The UAE is moving on with its historical legacy of hosting a multicultural community that enjoys freedom of faith.
Published: Wed 25 Sep 2019, 12:30 PM
Last updated: Wed 25 Sep 2019, 5:33 PM

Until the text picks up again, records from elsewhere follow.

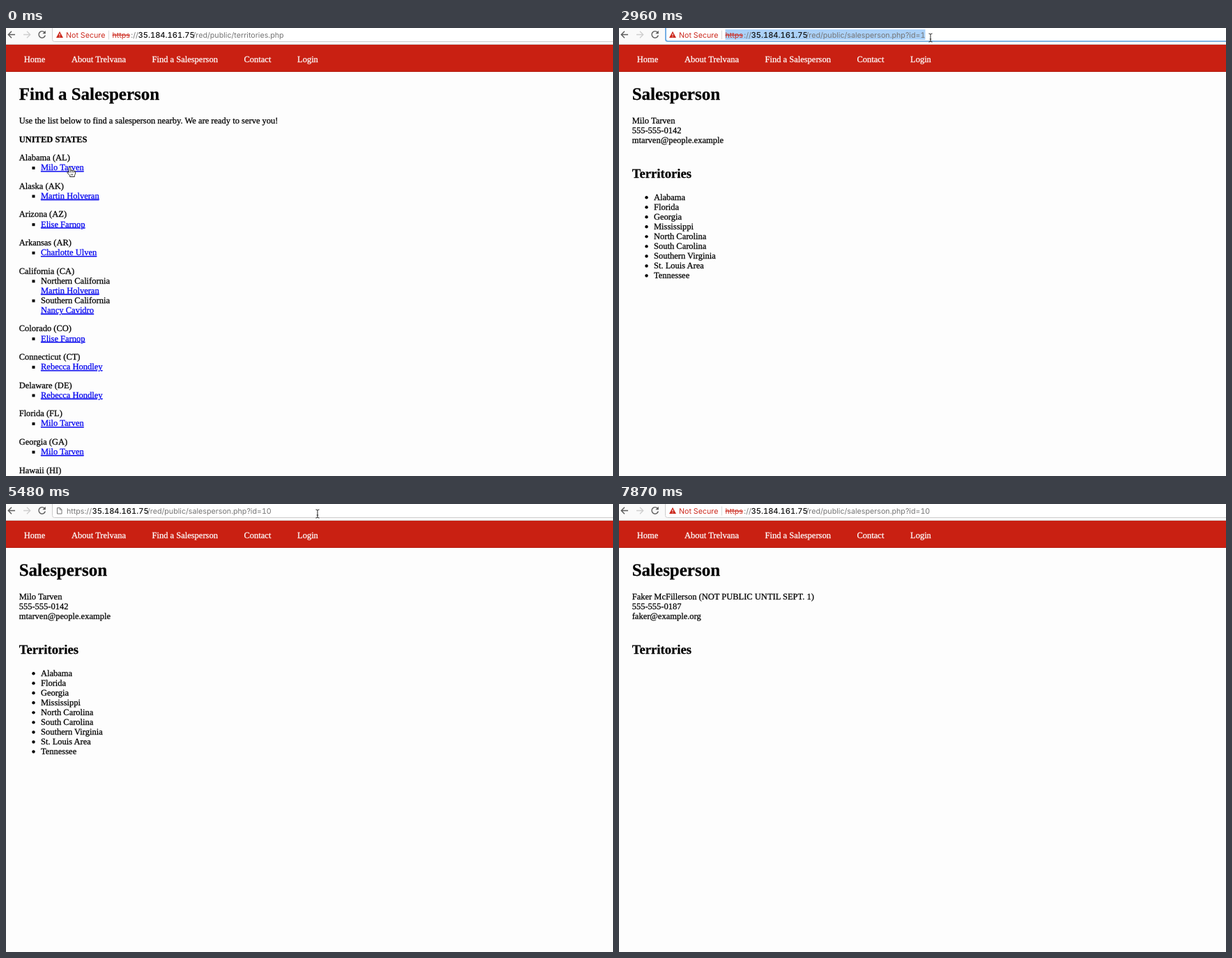
These frames come from a looping animation (871 px wide and 643 px high, 9.4 s). An HTML page:

```html
<!DOCTYPE html>
<html lang="en">
<head>
<meta charset="utf-8">
<title>Find a Salesperson</title>
<style>
  html, body { margin: 0; width: 100%; height: 100%; overflow: hidden; background: #fdfdfd; }
  svg { display: block; }
  text { white-space: pre; text-rendering: geometricPrecision; }
  .page text { font: 12.5px "Liberation Serif", "Times New Roman", serif; stroke: #000; stroke-width: .25; }
  .page .h1 { font-size: 25px; font-weight: bold; }
  .page .h2 { font-size: 18.7px; font-weight: bold; }
  .page .strong { font-weight: bold; }
  .page .link { fill: #0000ee; stroke: #0000ee; text-decoration: underline; }
  .page .nav { fill: #fff; stroke: #fff; }
  .bar text { font: 10.7px Inter, sans-serif; font-feature-settings: "tnum"; fill: #747474; }
  .bar .host { font-size: 11.15px; font-weight: 500; fill: #111; }
  .bar .bad { fill: #cc2a1e; }
  .bar .struck { text-decoration: line-through; }
  .bar .match { font-size: 11.28px; font-weight: 700; fill: #2b5fd9; }
  .bar .dark { font-size: 10.8px; fill: #111; }
</style>
</head>
<body>
<svg id="stage" width="871" height="643" viewBox="0 0 871 643">
  <defs>
    <g id="sheet" fill="#fff" stroke="#757575">
      <path d="M73.5 5.5h4l2.5 2.5v6h-6.5zM77.3 5.5v2.7H80"/>
    </g>
  </defs>

  <rect width="871" height="643" fill="#fdfdfd"/>
  <g class="page">
    <rect y="24" width="871" height="39" fill="#c92012"/>
    <rect y="62" width="871" height="1" fill="#b31c10"/>
    <g id="nav"></g>
    <g id="list"></g>
    <g id="first"></g>
    <g id="second"></g>
  </g>

  <g class="bar">
    <rect width="871" height="24" fill="#fafafa"/>
    <rect y="23" width="871" height="1" fill="#d2d2d2"/>
    <g fill="none" stroke-width="1.4">
      <path d="M13 9.5H3.5M8 4.8 3.3 9.5 8 14.2" stroke="#5c5c5c"/>
      <path d="M25 9.5h9.5M30 4.8l4.7 4.7-4.7 4.7" stroke="#cfcfcf"/>
      <path d="M55.3 6.3A4.7 4.7 0 1 0 56.3 10.5" stroke="#5c5c5c"/>
      <path d="M56.8 3.8v4.4h-4.4z" fill="#5c5c5c"/>
    </g>
    <rect x="66.5" y="-5" width="820" height="24.5" rx="3" fill="#fff" stroke="#cdcdcd"/>
    <rect id="ring" x="67" y="-5" width="820" height="24" rx="3" fill="none" stroke="#62a5e4" stroke-width="1.7"/>
    <rect id="selection" x="152.5" y="2" width="287" height="15" fill="#abd1f8"/>

    <g id="secure">
      <path d="M77 4.7 82 14H72z" fill="#cc2a1e"/>
      <path d="M77 8v3M77 12v1" stroke="#fff"/>
      <svg id="chip" x="86" width="58" height="22">
        <text class="bad" y="13.6">Not Secure</text>
      </svg>
      <g id="address">
        <path d="M147.5 3.5v13" stroke="#d8d8d8"/>
        <text class="bad struck" x="152.5" y="13.6">https</text>
        <text x="179.3" y="13.6">://</text>
        <text class="host" x="189.5" y="13.6">35.184.161.75</text>
        <text id="path" x="268.5" y="13.6"></text>
      </g>
    </g>

    <g id="editing">
      <use href="#sheet"/>
      <text x="87" y="13.6">https://</text>
      <text class="host" x="123.5" y="13.6">35.184.161.75</text>
      <text x="203" y="13.6">/red/public/salesperson.php?id=10</text>
    </g>

    <g id="dropdown">
      <rect y="23" width="871" height="49" fill="#fdfdfd"/>
      <path d="M0 23.5h871" stroke="#dcdcdc"/>
      <rect y="28" width="871" height="19" fill="#e8e8e8"/>
      <path d="M0 71.5h871" stroke="#d9d9d9"/>
      <use href="#sheet" y="28"/>
      <text class="match" x="87" y="41.6">https://35.184.161.75/red/public/salesperson.php?id=10</text>
      <text x="408.5" y="41.6">- Salesperson: Faker McFillerson (NOT PUBLIC UNTIL SEPT. 1)</text>
      <path d="M78.3 58.8 81.5 62" stroke="#707070" stroke-width="1.5"/>
      <circle cx="75.8" cy="56.2" r="3.2" fill="none" stroke="#707070" stroke-width="1.2"/>
      <text class="dark" x="87" y="61.4">https://35.184.161.75/red/public/salesperson.php?id=10</text>
      <text x="384.5" y="61.4">- Qondra Search</text>
    </g>
    <rect id="caret" y="3" width="1" height="14" fill="#111"/>
  </g>

  <g id="pointer">
    <path id="arrow" d="M0 0v11.4l2.6-2.3 1.9 4.2 2-.9-1.9-4.1h3.6z" fill="#000" stroke="#fff" stroke-width=".9"/>
    <path id="beam" d="M-2.5-6Q0-6 0-4.5Q0-6 2.5-6M0-4.5v9M-2.5 6Q0 6 0 4.5Q0 6 2.5 6M-1.2 2h2.4" fill="none" stroke="#222"/>
    <path id="hand" d="M-1.3 8V1.2Q0-.7 1.3 1.2V5Q2.8 3.8 3.7 5.3Q5 4.3 6 5.8Q8.2 5 8.2 7.5Q8.2 10.5 6.8 12V14H.2V12.3Q-2.8 9.7-3.8 7.3Q-2.8 5.6-1.3 8zM1.3 5v3M3.7 5.3V8M6 5.8V8M2 10v2M4 10v2" fill="#fff" stroke="#111" stroke-width=".9"/>
  </g>
</svg>

<script>
const LOOP = 9400, LINE = 14.04, GAP = 12.55;
const byId = id => document.getElementById(id);

function add(parent, tag, attrs, content = "") {
  const node = document.createElementNS("http://www.w3.org/2000/svg", tag);
  for (const key in attrs) node.setAttribute(key, attrs[key]);
  node.textContent = content;
  byId(parent).append(node);
}
const write = (parent, x, y, content, style = "") =>
  add(parent, "text", { x, y, class: style }, content);

const menu = { 25.7: "Home", 94: "About Trelvana", 209.5: "Find a Salesperson", 341.5: "Contact", 418: "Login" };
for (const x in menu) write("nav", x, 48.8, menu[x], "nav");

const [milo, martin, elise, rebecca] = ["Milo Tarven", "Martin Holveran", "Elise Farnop", "Rebecca Hondley"];
const states = [
  ["Alabama (AL)", [milo]],
  ["Alaska (AK)", [martin]],
  ["Arizona (AZ)", [elise]],
  ["Arkansas (AR)", ["Charlotte Ulven"]],
  ["California (CA)", [martin, "Northern California"], ["Nancy Cavidro", "Southern California"]],
  ["Colorado (CO)", [elise]],
  ["Connecticut (CT)", [rebecca]],
  ["Delaware (DE)", [rebecca]],
  ["Florida (FL)", [milo]],
  ["Georgia (GA)", [milo]],
  ["Hawaii (HI)"]
];

function buildList() {
  write("list", 18.7, 102.6, "Find a Salesperson", "h1");
  write("list", 18.7, 137, "Use the list below to find a salesperson nearby. We are ready to serve you!");
  write("list", 18.7, 163.5, "UNITED STATES", "strong");
  let y = 190.2;
  for (const [state, ...entries] of states) {
    write("list", 18.7, y, state);
    for (const [person, region] of entries) {
      y += LINE;
      add("list", "rect", { x: 37.5, y: y - 5.3, width: 4, height: 4 });
      if (region) {
        write("list", 50, y, region);
        y += LINE;
      }
      write("list", 50, y, person, "link");
    }
    y += LINE + GAP;
  }
}

function buildPerson(parent, details, territories) {
  write(parent, 18.7, 102.6, "Salesperson", "h1");
  details.forEach((line, i) => write(parent, 18.7, 137 + i * LINE, line));
  write(parent, 18.7, 215, "Territories", "h2");
  territories.forEach((name, i) => {
    const y = 246.6 + i * LINE;
    add(parent, "circle", { cx: 39.5, cy: y - 3.4, r: 2.2 });
    write(parent, 50, y, name);
  });
}

buildList();
buildPerson("first", [milo, "555-555-0142", "mtarven@people.example"],
  ["Alabama", "Florida", "Georgia", "Mississippi", "North Carolina", "South Carolina",
   "Southern Virginia", "St. Louis Area", "Tennessee"]);
buildPerson("second", ["Faker McFillerson (NOT PUBLIC UNTIL SEPT. 1)", "555-555-0187", "faker@example.org"], []);

// Each entry changes only the listed properties and holds until the next one.
const timeline = [
  [0, { page: "list", path: "territories.php", cursor: "hand", at: [91.5, 199.5], mode: "secure", shift: 0 }],
  [570, { path: "salesperson.php?id=1" }],
  [870, { page: "first" }],
  [1370, { cursor: "arrow", at: [92, 197] }],
  [1520, { at: [122, 194] }],
  [1640, { at: [198, 184] }],
  [1760, { at: [265, 171] }],
  [1880, { at: [320, 140] }],
  [2000, { at: [368, 98] }],
  [2110, { at: [408, 58] }],
  [2230, { at: [436, 28] }],
  [2340, { at: [447, 14], cursor: "beam" }],
  [2460, { ring: true }],
  [2580, { selection: true }],
  [3200, { selection: false, caret: 439 }],
  [3800, { caret: 0 }],
  [4400, { caret: 439 }],
  [4520, { cursor: "arrow", at: [447, 13] }],
  [4640, { mode: "editing", dropdown: true, caret: 381 }],
  [5240, { caret: 0 }],
  [5360, { cursor: "beam", at: [447, 14] }],
  [5480, { dropdown: false, ring: false }],
  [5590, { mode: "secure", shift: -24, page: "second", path: "salesperson.php?id=10" }],
  [5710, { shift: -2.5 }],
  [5830, { shift: 0 }],
  [5940, { at: [447, 24] }],
  [6060, { cursor: "arrow", at: [448, 41] }],
  [6900, { at: [580, 360] }],
  [7010, { at: [661, 584] }],
  [7280, { at: [672, 588] }],
  [7400, { at: [704, 598] }],
  [7520, { at: [752, 612] }],
  [7630, { at: [800, 626] }],
  [7750, { at: [830, 637] }],
  [7870, { cursor: "" }]
];

const show = (id, on) => byId(id).style.display = on ? "" : "none";

function render(time) {
  const now = {};
  for (const [start, change] of timeline) if (start <= time) Object.assign(now, change);

  for (const id of ["list", "first", "second"]) show(id, now.page === id);
  for (const id of ["hand", "arrow", "beam"]) show(id, now.cursor === id);
  for (const id of ["secure", "editing"]) show(id, now.mode === id);
  for (const id of ["ring", "selection", "dropdown", "caret"]) show(id, now[id]);

  byId("path").textContent = "/red/public/" + now.path;
  byId("caret").setAttribute("x", now.caret || 0);
  byId("chip").setAttribute("width", 58 + now.shift);
  byId("address").setAttribute("transform", `translate(${now.shift})`);
  byId("pointer").setAttribute("transform", `translate(${now.at})`);
}

function tick() {
  render(performance.now() % LOOP);
  requestAnimationFrame(tick);
}
tick();
</script>
</body>
</html>
```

The UAE has been home to places of worship of many religions for several decades. Christians of various denominations from across the globe, Hindus and Buddhists from South Asia and elsewhere, and believers of many other religions and sects have been practising their faith in this land of tolerance freely and comfortably. As the UAE is celebrating the 'Year of Tolerance' in 2019, priests and leaders of various religious communities in the country graciously reminisce the long history of peaceful coexistence of different faiths and their houses of worship in the country. The UAE boasts of having some of the oldest discovered places of worship in the Arabian Peninsula; Ed Dur's sun temple in Umm Al Qaiwain is one among them. It is believed to have been once a place of worship for the Semitic sun god 'Shams', the temple was found from excavations conducted by a Belgian expedition over thirty years ago. Another historical gem is on Sir Bani Yas Island, which is one of the oldest discovered monasteries of the Arabian Peninsula. Discovered in 1992, the Sir Bani Yas Church and Monastery dates back to the 7th and 8th centuries CE. Today, many churches and temples stand as major landmarks and integral part of the multicultural communities across the emirates. Some of them were built decades ago. The St. Antony Cathedral was initially built in 1983 on a land on the outskirts of Abu Dhabi. "When we asked for a location closer to the city, we were graciously given one by the rulers," Bishop Anba Abakir tells Emirates News Agency, Wam. In the heart of Dubai, between the alleyways of Bur Dubai's old Souq and the scenic creek, stands the Hindu Temple, which was founded in 1958 under the patronage of the late Sheikh Rashid bin Saeed Al Maktoum. For the past 60 years, the temple in Dubai has been catering to a large number of Hindus living in the UAE. Gopal Kookani, General Manager of the temple, says he appreciates the freedom of faith Hindus enjoy in the UAE. "We celebrate all our festivals in this premises with the support of the local authorities, including the police," he adds. The police help manage the crowd when festivals are celebrated in the temple premises. The annual 'Maha Shivaratri' festival is the largest event that attracts around 200,000 people. Still everything goes smoothly with the support of local authorities. "The UAE is my home. I came here when I was 22 years old, I am now 68," Kookai said. "As you can see, there are no restrictions to practising our religion here." The UAE is moving on with its historical legacy of hosting a multicultural community that enjoys freedom of faith. Abu Dhabi granting licenses for places of worship, preparations to open the largest Hindu temple in the emirate in 2020, and unveiling the design of the 'Abrahamic Family House' are all part of keeping that rich legacy of peaceful coexistence of all religious in this land of tolerance. These moves reinforces the fact that the UAE continues to follow the footsteps of the founding father, the late Sheikh Zayed bin Sultan Al Nahyan who advocated peace and harmony for all.